The close-quarters fight, with nudges and clashes galore, kicked off on lap one and Giancarlo Fisichella, in one of the two Maserati Quattroporte Evos from the private Swiss Team, came off worst.
Fisichella lined up in top spot but crossed the finish line only eighth. He was also slapped with a 25” penalty, which relegated him to eleventh, for running into Camilo Zurcher’s Romeo Ferraris Mercedes C63 AMG just after the start. The incident came not long after the Mercedes driver had done everything to provoke a reaction from Swiss Team’s ex-F1 man.
Just behind Fisichella came the Swiss squad’s other driver, the relatively inexperienced Mauro Cesari. Cesari closed out in twelfth spot after a couple of early mistakes and then a fighting comeback from fifteenth.
With the grid order decided for Race 1, but with the first eight places reversed, Fisichella started Race 2 on pole. Giovanni Berton, in a much lighter BMW E92, fielded by Dinamic, and Vitantonio Liuzzi, in a Caal Racing C63 AMG boasting more power and a bigger engine, soon overtook him. Zurcher, in another C63 AMG, soon pulled alongside and started hounding Liuzzi; this is when the trouble started. Zurcher swerved towards Liuzzi and clipped the Caal Racing driver. This caused Liuzzi to slide sideways and cut up Fisichella, brushing his Quattroporte Evo.

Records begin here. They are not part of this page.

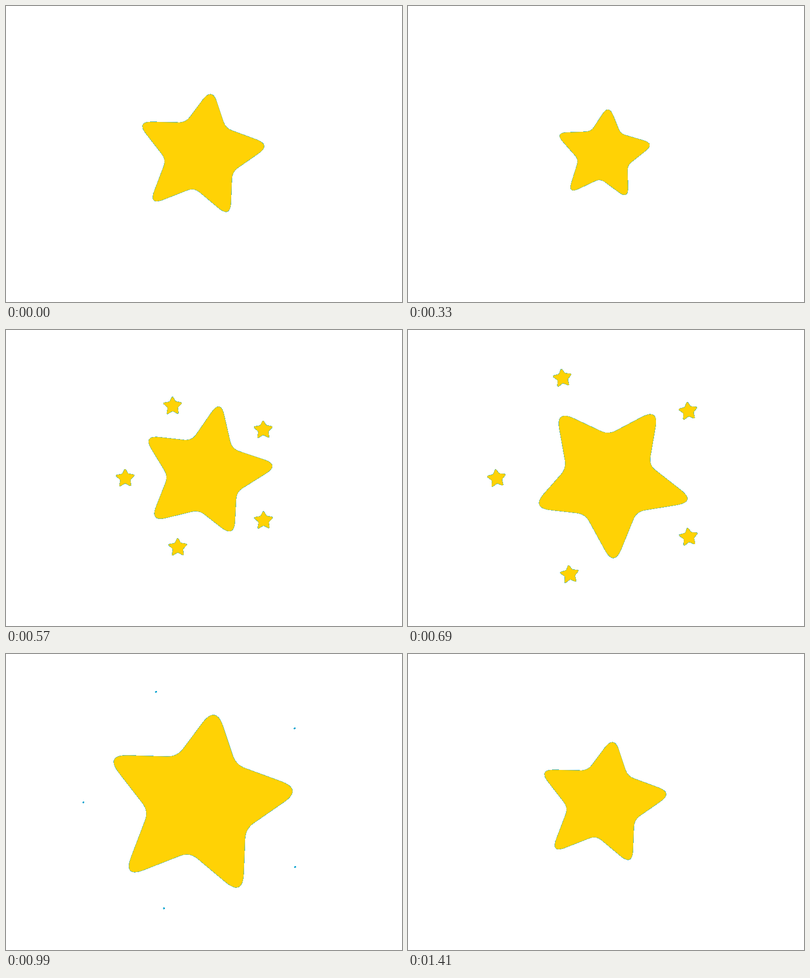
Animation of 800x600 px, one loop 1650 ms. Source, as an HTML page with a canvas:

```html
<!DOCTYPE html>
<html lang="en">
<head>
<meta charset="utf-8">
<title>Star burst</title>
<style>
  html, body { margin: 0; width: 100%; height: 100%; overflow: hidden; background: #fff; }
  canvas { display: block; }
</style>
</head>
<body>
<canvas id="stage" width="800" height="600"></canvas>
<script>
const ctx = document.getElementById('stage').getContext('2d', { willReadFrequently: true });

const LOOP = 1650, STEP = 30;
const FILL = [255, 210, 5], MATTE = [0, 162, 222];
const PIVOT = [399.4, 297];

// star corners relative to the pivot, tips and notches in turn
const CORNERS = [
  [-135.9, -63.2], [-36.5, -60.5], [16.8, -132.1], [44.3, -49.2], [136.2, -15.6],
  [57.5, 38.9], [53.8, 132.7], [-19.5, 71.1], [-111.1, 107.4], [-75.8, 14.7]
];
const CENTRE = [-7.1, 5.55];
const TIP_CUT = 32, NOTCH_CUT = 14;
const REST = 10;   // tilt of the shape above, in degrees

// [time, value] keys, eased in and out between neighbours
const SPIN = [[0, 0], [180, -20], [240, -20], [960, 360]];
const SCALE = [[0, 1], [180, 0.704], [240, 0.7], [960, 1.468], [990, 1.468], [1260, 0.74], [1410, 1]];
const SPARK_SCALE = [[690, 0.1485], [1080, 0]];
const SPARK_ALPHA = [[690, 1], [1050, 0]];
const SPARK_TILT = [[540, 0], [690, -6.5], [840, -16], [1080, -25]];

// final spark positions relative to the stage centre
const SPARKS = [[-97, -223], [183, -149], [-243.5, 1], [184, 132], [-81, 215.5]];
const BURST = { from: 440, length: 558 };

const rad = deg => deg * Math.PI / 180;
const smooth = u => u * u * (3 - 2 * u);

function at(keys, t) {
  if (t <= keys[0][0]) return keys[0][1];
  for (let i = 1; i < keys.length; i++) {
    const [t0, a] = keys[i - 1], [t1, b] = keys[i];
    if (t < t1) return a + (b - a) * smooth((t - t0) / (t1 - t0));
  }
  return keys[keys.length - 1][1];
}

function towards([x0, y0], [x1, y1], dist) {
  const k = dist / Math.hypot(x1 - x0, y1 - y0);
  return [x0 + (x1 - x0) * k, y0 + (y1 - y0) * k];
}

function makeStar() {
  const path = new Path2D(), n = CORNERS.length;
  CORNERS.forEach((p, i) => {
    const cut = i % 2 ? NOTCH_CUT : TIP_CUT;
    path.lineTo(...towards(p, CORNERS[(i + n - 1) % n], cut));
    path.quadraticCurveTo(...p, ...towards(p, CORNERS[(i + 1) % n], cut));
  });
  path.closePath();
  return path;
}

const star = makeStar();

function drawStar(x, y, scale, turn, [ax, ay] = [0, 0]) {
  ctx.save();
  ctx.translate(x, y);
  ctx.rotate(rad(turn));
  ctx.scale(scale, scale);
  ctx.translate(-ax, -ay);
  ctx.fill(star);
  ctx.restore();
}

// Hard-edged transparency: soft pixels blend into the matte colour
function flatten() {
  const x = 130, y = 50, img = ctx.getImageData(x, y, 490, 500), d = img.data;
  for (let i = 0; i < d.length; i += 4) {
    const a = d[i + 3];
    if (a === 0 || a === 255) continue;
    const k = a / 255;
    for (let c = 0; c < 3; c++) d[i + c] = FILL[c] * k + MATTE[c] * (1 - k);
    d[i + 3] = a < 10 ? 0 : 255;
  }
  ctx.putImageData(img, x, y);
}

function draw(t) {
  ctx.clearRect(0, 0, 800, 600);
  ctx.fillStyle = `rgb(${FILL})`;

  const u = (t - BURST.from) / BURST.length;
  const size = at(SPARK_SCALE, t);
  if (u > 0 && size > 0) {
    const reach = 1 - Math.pow(1 - Math.min(u, 1), 4);
    ctx.globalAlpha = at(SPARK_ALPHA, t);
    for (const [x, y] of SPARKS) {
      drawStar(400 + x * reach, 300 + y * reach, size, at(SPARK_TILT, t) - REST, CENTRE);
    }
    ctx.globalAlpha = 1;
  }

  drawStar(...PIVOT, at(SCALE, t), at(SPIN, t));
  flatten();
}

const start = performance.now();
let last = -1;

function tick() {
  const step = Math.floor(((performance.now() - start) % LOOP) / STEP);
  if (step !== last) draw((last = step) * STEP);
  requestAnimationFrame(tick);
}
tick();
</script>
</body>
</html>
```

With Berton and Liuzzi holding spots one and two, respectively, Fisichella and Zurcher set about each other in a tussle that was not short of clashes. Going into the Semaforo curve, the Columbian, on the inside, slipped past the Italian. Fisichella tried to hit back by leaving his braking as late as possible at the next turn but ended up ramming his rival, sending him into a spin. Fisichella’s skid opened the door for Max Mugellu, in another Dinamic M3 E92, and Johan Kristoffersson’s Audi Rs5 from Kms to edge through.
From here on, Fisichella’s race got more difficult. With Kristoffersson again proving the Rs5’s superiority (the car benefits from favourable balance of performance regulations) by going on to take the lead, Fisichella’s tyres began wearing down. On lap four he had to make way for Thomas Shoffler’s Mtm Rs5 and Thomas Biagi, Dinamic’s No.1 driver. Gianni Morbidelli, in an Audi Sport Italia Rs5, also found a way through on lap eight. This saw the Maserati driver finish in eighth before being given the 25 second penalty that moved him down to eleventh.

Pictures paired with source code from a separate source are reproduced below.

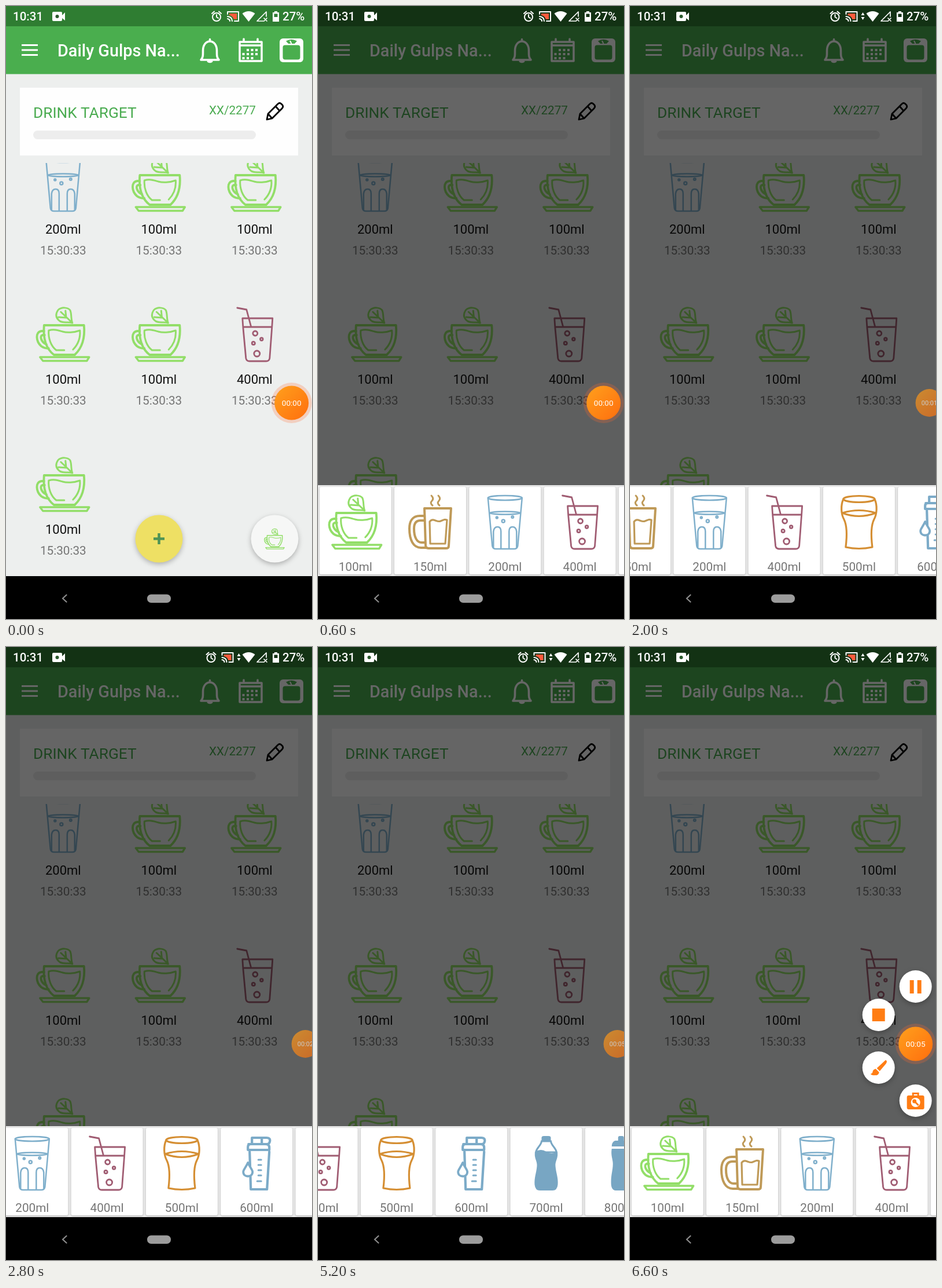
An HTML page that plays this animation: 529 px wide and 1058 px high, repeating every 6.8 s.

```html
<!DOCTYPE html>
<html lang="en">
<head>
<meta charset="utf-8">
<title>Drink tracker</title>
<style>
  html, body { margin: 0; width: 100%; height: 100%; overflow: hidden; background: #000; }
  svg { display: block; width: 100%; height: 100%; }
  text { font-family: Roboto, sans-serif; }
  .mid { text-anchor: middle; }
  .line { fill: none; stroke-linecap: round; stroke-linejoin: round; }
  .amount { font-size: 22px; fill: #111; }
  .time { font-size: 20.7px; fill: #757575; }
  .lift { filter: drop-shadow(0 3px 4px #0004); }
  .card { filter: drop-shadow(0 1px 1.5px #0004); }
</style>
</head>
<body>
<svg viewBox="0 0 529 1058" preserveAspectRatio="none">
  <defs>
    <linearGradient id="orange" x1="0" y1="0" x2="1" y2="1">
      <stop offset="0" stop-color="#ffa01c"/><stop offset="1" stop-color="#ff6e0e"/>
    </linearGradient>
    <clipPath id="gridClip"><path d="M0 271H529V984H0Z"/></clipPath>

    <!-- Drinks: centred on x = 0, 94 px tall -->
    <g id="cup" class="line" stroke="#92de68" stroke-width="3.8">
      <path stroke-width="3" d="M-9 5C-3-1 8 0 12 5 15 11 13 20 16 27 9 24-2 29-8 22-13 17-13 11-9 5ZM-4 8 16 27M4 6 5 16M-8 17 6 18"/>
      <path d="M-33 31H36C38 52 33 70 20 82H-16C-29 72-35 54-33 31Z"/>
      <path d="M-33 41H-37C-49 42-47 59-38 67-34 70-29 71-25 71M-32 48H-36C-41 50-38 60-29 64"/>
      <path stroke-width="3" d="M-25 40C-16 37-8 40-1 42S18 44 29 40M-25 40C-26 54-21 67-12 74H2M29 40C30 53 25 65 17 73"/>
      <path stroke-width="3.4" d="M-40 86H45L41 92.500H-35Z"/>
    </g>
    <g id="mug" class="line" stroke="#bf9a58" stroke-width="4">
      <path stroke-width="3" d="M2 1Q7 6 3 10T4 18M14 1Q19 6 15 10T16 18"/>
      <path d="M-10 23H36L32 88Q32 92 27 92H-3Q-8 92-8 87Z"/>
      <path d="M-10 36H-18C-31 36-36 46-36 58-36 78-29 91-16 91H-6M-10 44H-17C-25 44-28 50-28 58-28 73-23 82-15 82H-9"/>
      <path stroke-width="3.2" d="M-1 46C5 38 11 48 18 45S25 42 29 43L26 84H0Z"/>
    </g>
    <g id="glass" class="line" stroke="#7fafcb" stroke-width="2.500">
      <ellipse cy="5" rx="29.500" ry="4"/><ellipse cy="31" rx="26" ry="2.500"/>
      <path d="M-29.500 5-22 88Q-21 93-16 93H16Q21 93 22 88L29.500 5"/>
      <path d="M-20 90V63Q-19 55-13 55T-7 63V92M20 90V63Q19 55 13 55T7 63V92"/>
      <circle cx="-14" cy="39" r="1.500"/><circle cx="-3" cy="45" r="2.500"/><circle cx="13" cy="38" r="1.800"/>
    </g>
    <g id="soda" class="line" stroke="#a05c72" stroke-width="2.800">
      <path d="M-30 1-14 4-6 34M-21 19H31L30 34H-20ZM-20 34-15 88Q-14 93-9 93H20Q25 93 26 88L30 34"/>
      <circle cx="1" cy="45" r="4"/><circle cx="12" cy="55" r="2.300"/><circle cx="-2" cy="62" r="2.600"/><circle cx="4" cy="80" r="5"/>
    </g>
    <g id="pint" class="line" stroke="#d58f34" stroke-width="3.200">
      <ellipse cy="7" rx="27" ry="5.500"/>
      <path d="M-27 7C-32 18-31 33-26 42-20 54-21 74-23 90Q0 95 23 90C21 74 20 54 26 42 31 33 32 18 27 7M-29 31Q0 22 29 31M-29 31Q0 42 29 31"/>
    </g>
    <g id="shaker" class="line" stroke="#7cabc8" stroke-width="4.200">
      <path d="M-8 3H17Q24 3 23 9T16 14H11M-8 3V13M9 4V13M-14 14H16Q22 14 22 20V24H-15V19Q-15 14-10 14"/>
      <path d="M-12 27-10 92H18L22 27"/>
      <path fill="#fff" stroke-width="3.800" d="M-15 46C-19 55-23 58-23 62-23 72-7 72-7 62-7 58-11 55-15 46Z"/>
      <path stroke-width="3" d="M3 41H8M3 50H8M3 59H8M3 68H8M1 78H8"/>
    </g>
    <g id="bottle" fill="#78a6c3">
      <path d="M-8 9V3Q-8 0-4 0H4Q8 0 8 3V9Z"/>
      <path fill="#fff" stroke="#78a6c3" stroke-width="3" d="M-8 9H8C9 17 16 19 18 28H-18C-16 19-9 17-8 9Z"/>
      <path d="M-19 27Q-9 21 0 27T19 27C22 37 15 43 16 52 17 64 21 72 20 84Q19 94 11 94H-11Q-19 94-20 84C-21 72-17 64-16 52-15 43-22 37-19 27Z"/>
    </g>
    <g id="sport" fill="#78a6c3">
      <path d="M-5 8V3Q-5 0-2 0H2Q5 0 5 3V8H10Q16 10 16 18H-16Q-16 10-10 8Z"/>
      <path d="M-16 22H16C18 34 14 40 14 48 14 60 18 68 17 84Q16 94 9 94H-9Q-16 94-17 84C-18 68-14 60-14 48-14 40-18 34-16 22Z"/>
    </g>
  </defs>

  <path fill="#edefee" d="M0 0H529V984H0Z"/>
  <path fill="#4aae4e" d="M0 35H529V117.500H0Z"/>
  <path fill="#2f7d32" d="M0 0H529V35H0Z"/>
  <g class="line" stroke="#fff" stroke-width="3">
    <path stroke-linecap="butt" stroke-width="2.800" d="M27 67.500H55M27 76H55M27 84.500H55"/>
    <path stroke-width="3.600" d="M337 93H368C364 89 364.500 84 364.500 77 364.500 67 359 61 352.500 61S340.500 67 340.500 77C340.500 84 341 89 337 93ZM352.500 60V57.500"/>
    <path fill="#fff" d="M349 95.500H356Q352.500 98 349 95.500Z"/>
    <path stroke-width="3.500" d="M404 62H442V95H404ZM405 68H441M411 57V62M435 57V62"/>
    <path stroke-width="4" stroke-dasharray="4 3.500" stroke-linecap="butt" d="M416 76H438M408.500 83H438M408.500 90H431"/>
  </g>
  <rect x="473" y="56" width="41" height="41" rx="6" fill="#fff"/>
  <path fill="#4aae4e" d="M484 60.500Q493.500 55 503 60.500L499 65H488Z"/>
  <path stroke="#fff" stroke-width="2" d="M493.500 65 491 60"/>
  <rect x="478.500" y="67.500" width="30" height="25" rx="4" fill="#4aae4e"/>
  <text x="89" y="87" font-size="28.8" font-weight="500" fill="#fff">Daily Gulps Na...</text>

  <path fill="#fefefe" d="M24 141H505V258H24Z"/>
  <text x="47" y="193" font-size="26.3" fill="#4aab50">DRINK TARGET</text>
  <text x="432" y="187" font-size="20.7" text-anchor="end" fill="#4aab50">XX/2277</text>
  <rect x="47" y="215" width="385" height="15" rx="7.500" fill="#ededed"/>
  <path class="line" stroke="#000" stroke-width="2.800" d="M451 196 453 186 470 169Q473 166 476 169L478 171Q480 174 477 177L460 194ZM466 173 473 181M453 186 460 194"/>

  <g id="grid" clip-path="url(#gridClip)"></g>
  <g class="lift"><circle cx="264.500" cy="919.500" r="41" fill="#eee064"/></g>
  <path stroke="#4e9455" stroke-width="4.500" d="M255 919.500H274M264.500 910V929"/>
  <g class="lift"><circle cx="464.500" cy="919.500" r="41" fill="#f6f7f6"/></g>
  <use href="#cup" transform="translate(464 902) scale(.38)"/>

  <path id="dim" d="M0 0H529V984H0Z"/>

  <g fill="#fff">
    <text x="12" y="25" font-size="20.5" font-weight="500">10:31</text>
    <text x="478" y="25" font-size="20.5" font-weight="500">27%</text>
    <path d="M82 10H95Q97 10 97 12V16L102 11V25L97 21V24Q97 26 95 26H82Q80 26 80 24V12Q80 10 82 10Z"/>
    <circle cx="88.500" cy="18" r="3" fill="#2a5a2c"/>
    <g id="alarm" class="line" stroke="#fff" stroke-width="2">
      <circle cx="364" cy="19" r="7"/><path d="M364 15V19L367 21M356 13 360 9.500M372 13 368 9.500"/>
      <path d="M383 14V10H402V26H395"/><path fill="#ff5a3c" stroke="none" d="M386 13H399V23H394Q392 17 386 16Z"/>
      <path d="M383 18Q391 19 391 26M383 22Q387 23 387 26"/>
    </g>
    <path id="arrows" d="M399.500 16 402.500 11 405.500 16ZM399.500 19H405.500L402.500 24Z"/>
    <path d="M408.500 13Q419.500 5 430.500 13L419.500 27Z"/>
    <path class="line" stroke="#fff" stroke-width="1.700" d="M445 26H434L450 10V18M446 21 451 26M451 21 446 26"/>
    <path fill-rule="evenodd" d="M464 9H469V11H472V27H461V11H464ZM463.500 13.500V19H469.500V13.500Z"/>
  </g>

  <g id="sheet">
    <path fill="#ebebeb" d="M0 827H529V984H0Z"/>
    <g id="cards"></g>
  </g>
  <path d="M0 984H529V1058H0Z"/>
  <path class="line" stroke="#8d8d8d" stroke-width="2.200" d="M104.500 1016.500 98 1022.500 104.500 1028.500"/>
  <rect x="244" y="1015.500" width="41" height="14.500" rx="7" fill="#9c9c9c"/>

  <g id="menu"></g>
  <g id="timer">
    <circle id="halo" r="35" fill="#ff6a30" opacity=".24"/>
    <circle r="29.500" fill="url(#orange)"/>
    <text id="clock" class="mid" y="5" font-size="13.6" fill="#fff"></text>
  </g>
</svg>
<script>
const LOOP = 6800, STEP = 200, PITCH = 129.3;
const $ = id => document.getElementById(id);
const pose = (id, x, y, scale = 1) => $(id).setAttribute('transform', `translate(${x} ${y}) scale(${scale})`);

const amounts = { cup: 100, mug: 150, glass: 200, soda: 400, pint: 500, shaker: 600, bottle: 700, sport: 800 };
const log = ['glass', 'cup', 'cup', 'cup', 'cup', 'soda', 'cup'];

$('grid').innerHTML = log.map((kind, i) => `
  <g transform="translate(${98.8 + i % 3 * 165.5} ${261 + Math.floor(i / 3) * 259})">
    <use href="#${kind}"/>
    <text class="mid amount" y="132">${amounts[kind]}ml</text>
    <text class="mid time" y="168">15:30:33</text>
  </g>`).join('');

$('cards').innerHTML = Object.entries(amounts).map(([kind, ml], i) => `
  <g transform="translate(${64.7 + i * PITCH} 844)">
    <rect class="card" x="-62" y="-14" width="124" height="151" rx="3" fill="#fff"/>
    <use href="#${kind}"/>
    <text class="mid time" y="131">${ml}ml</text>
  </g>`).join('');

// Recorder buttons: resting offset from the timer, and icon
const buttons = [
  [0, -99, '<path d="M-10-11H-3V12H-10ZM3-11H10V12H3Z"/>'],
  [-64, -50, '<path d="M-11-11H11V11H-11Z"/>'],
  [-64, 41, '<path d="M12-13Q16-12 13-7L2 6-3 1ZM-5 2 1 8Q0 14-6 13-11 14-14 11-10 10-10 6-9 3-5 2Z"/>'],
  [0, 98, `<path d="M-6-9V-14H6V-9H12Q15-9 15-6V12Q15 15 12 15H-12Q-15 15-15 12V-6Q-15-9-12-9ZM-3-9H3V-11H-3Z"/>
    <circle cy="3" r="8" fill="#fff"/><path stroke="#ff7d14" stroke-width="3" d="M-3 0 5 8"/><circle cx="-2" cy="1" r="3.500"/>`]
];
$('menu').innerHTML = buttons.map(([, , icon], i) => `
  <g id="button${i}"><circle class="lift" r="28" fill="#fff"/><g fill="#ff7d14">${icon}</g></g>`).join('');

// Value of a piecewise linear track of [time, value] points
function at(track, t) {
  const next = track.findIndex(([time]) => time > t);
  if (next === 0) return track[0][1];
  if (next < 0) return track[track.length - 1][1];
  const [t0, v0] = track[next - 1], [t1, v1] = track[next];
  return v0 + (v1 - v0) * (t - t0) / (t1 - t0);
}

const opening = [[200, 0], [400, .7], [600, 1]];
const scroll = [[1000, 0], [1400, 70], [2000, 186], [2800, 278], [3200, 390], [3600, 500], [3800, 506],
  [4600, 506], [5000, 490], [5200, 446], [5600, 150], [5800, 45], [6000, 4], [6200, 0]];
const docking = [[1200, 0], [1400, 1], [6000, 1], [6200, 0]];
const fanning = [[6200, 0], [6400, .65], [6600, 1]];

function draw(t) {
  const open = at(opening, t), dock = at(docking, t), fan = at(fanning, t);
  $('dim').setAttribute('opacity', .6 * open);
  pose('sheet', 0, 157 * (1 - open));
  pose('cards', -at(scroll, t), 0);

  const busy = t >= 1000;
  pose('alarm', busy ? -9.5 : 0, 0);
  $('arrows').setAttribute('visibility', busy ? 'visible' : 'hidden');

  pose('timer', 493.7 + 23.8 * dock, 685, 1 - .19 * dock);
  $('timer').setAttribute('opacity', 1 - .32 * dock);
  $('halo').setAttribute('opacity', .24 * (1 - dock));
  $('clock').textContent = '00:0' + Math.min(5, Math.max(0, Math.floor((t - 200) / 1000)));

  $('menu').setAttribute('visibility', fan ? 'visible' : 'hidden');
  buttons.forEach(([x, y], i) => pose('button' + i, 493.7 + x * fan, 685 + y * fan));
}

let shown = -1;
function tick() {
  const t = Math.floor(performance.now() % LOOP / STEP) * STEP;
  if (t !== shown) draw(shown = t);
  requestAnimationFrame(tick);
}
tick();
</script>
</body>
</html>
```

Cesari, who lined up in tenth, first strayed off the track and then skidded. The mishaps saw him fall to fifteenth but he then mounted a great comeback to finish in twelfth.
Thanks to his win, Kristoffersson now leads the standings having overhauled Liuzzi. Liuzzi could only finish seventh, after starting second, as the suspension damaged in the lap one collision with Zurcher caused his tyres to wear out.
Fisichella’s one-off appearance in Superstars did not bring any points as he was a Swiss Team guest, as were Mika Salo, Johnny Herbert, Christian Fittipaldi and Christian Klein earlier this season; Swiss Team’s policy this year is to increase the popularity of its squad and the series. Cesari is now eighteenth overall and the Swiss outfit, thanks to its drivers’ solid displays, now sits fourth in the Team classification.
The ex-F1 driver earned the spot after his eighth place finish in Race 1. In this championship, the grid order for Race 2 is determined by reversing the top eight finishers in Race 1. The Swiss Team’s other driver, Mauro Cesari, also put in a fine display as he started from thirteenth and came home tenth.
Race 1 at the Rome circuit was especially hard for the Swiss Team drivers as they started in the middle of the pack following the problems they had in qualifying. There was also the disadvantage they faced compared to the other cars after the recent regulation changes regarding the technical spec.
After a lightning fast start by Vitantonio Liuzzi’s Caal Racing Mercedes C63 AMG, the superiority of the Audi RS5 came through as Johan Kristoffersson (Kms), Thomas Schoffler (Mtm) and Gianni Morbidelli (Audi Sport Italia) soon moved up to occupy the top three slots. On lap two Kristoffersson posted the fastest lap of 1'40"565 to bring his lead to 5"2 by lap 4. He was in great form as none of his rivals had managed to dip below 1'42"1.
Even though he was slowed down by a crash ahead of him, Fisichella still managed to move into eighth place by making the most of mistakes made by other drivers. He was especially helped by the shunt involving Morbidelli and Liuzzi while they were chasing third, a clash that cost the Audi driver a drive-through. As it turned out, the incident could have been even costlier to Fisichella as a section of Liuzzi’s damaged rear bumper got caught under the nose of his Quattroporte Evo. Luckily the Maserati’s drive wasn’t hampered and the ex-F1 driver managed to close in on the leading group thanks to his careful management of the tyres. Finishing eighth gave Fisichella first spot in Race 2.
Mauro Cesari made a great comeback from thirteenth to tenth. Like Fisichella, he benefited from other drivers’ errors and technical problems but, despite having only limited racing pedigree, his overtaking moves on Caldarola and Pigoli stood out. He was also consistently quick, posting a best lap only .034 slower than his team mate’s.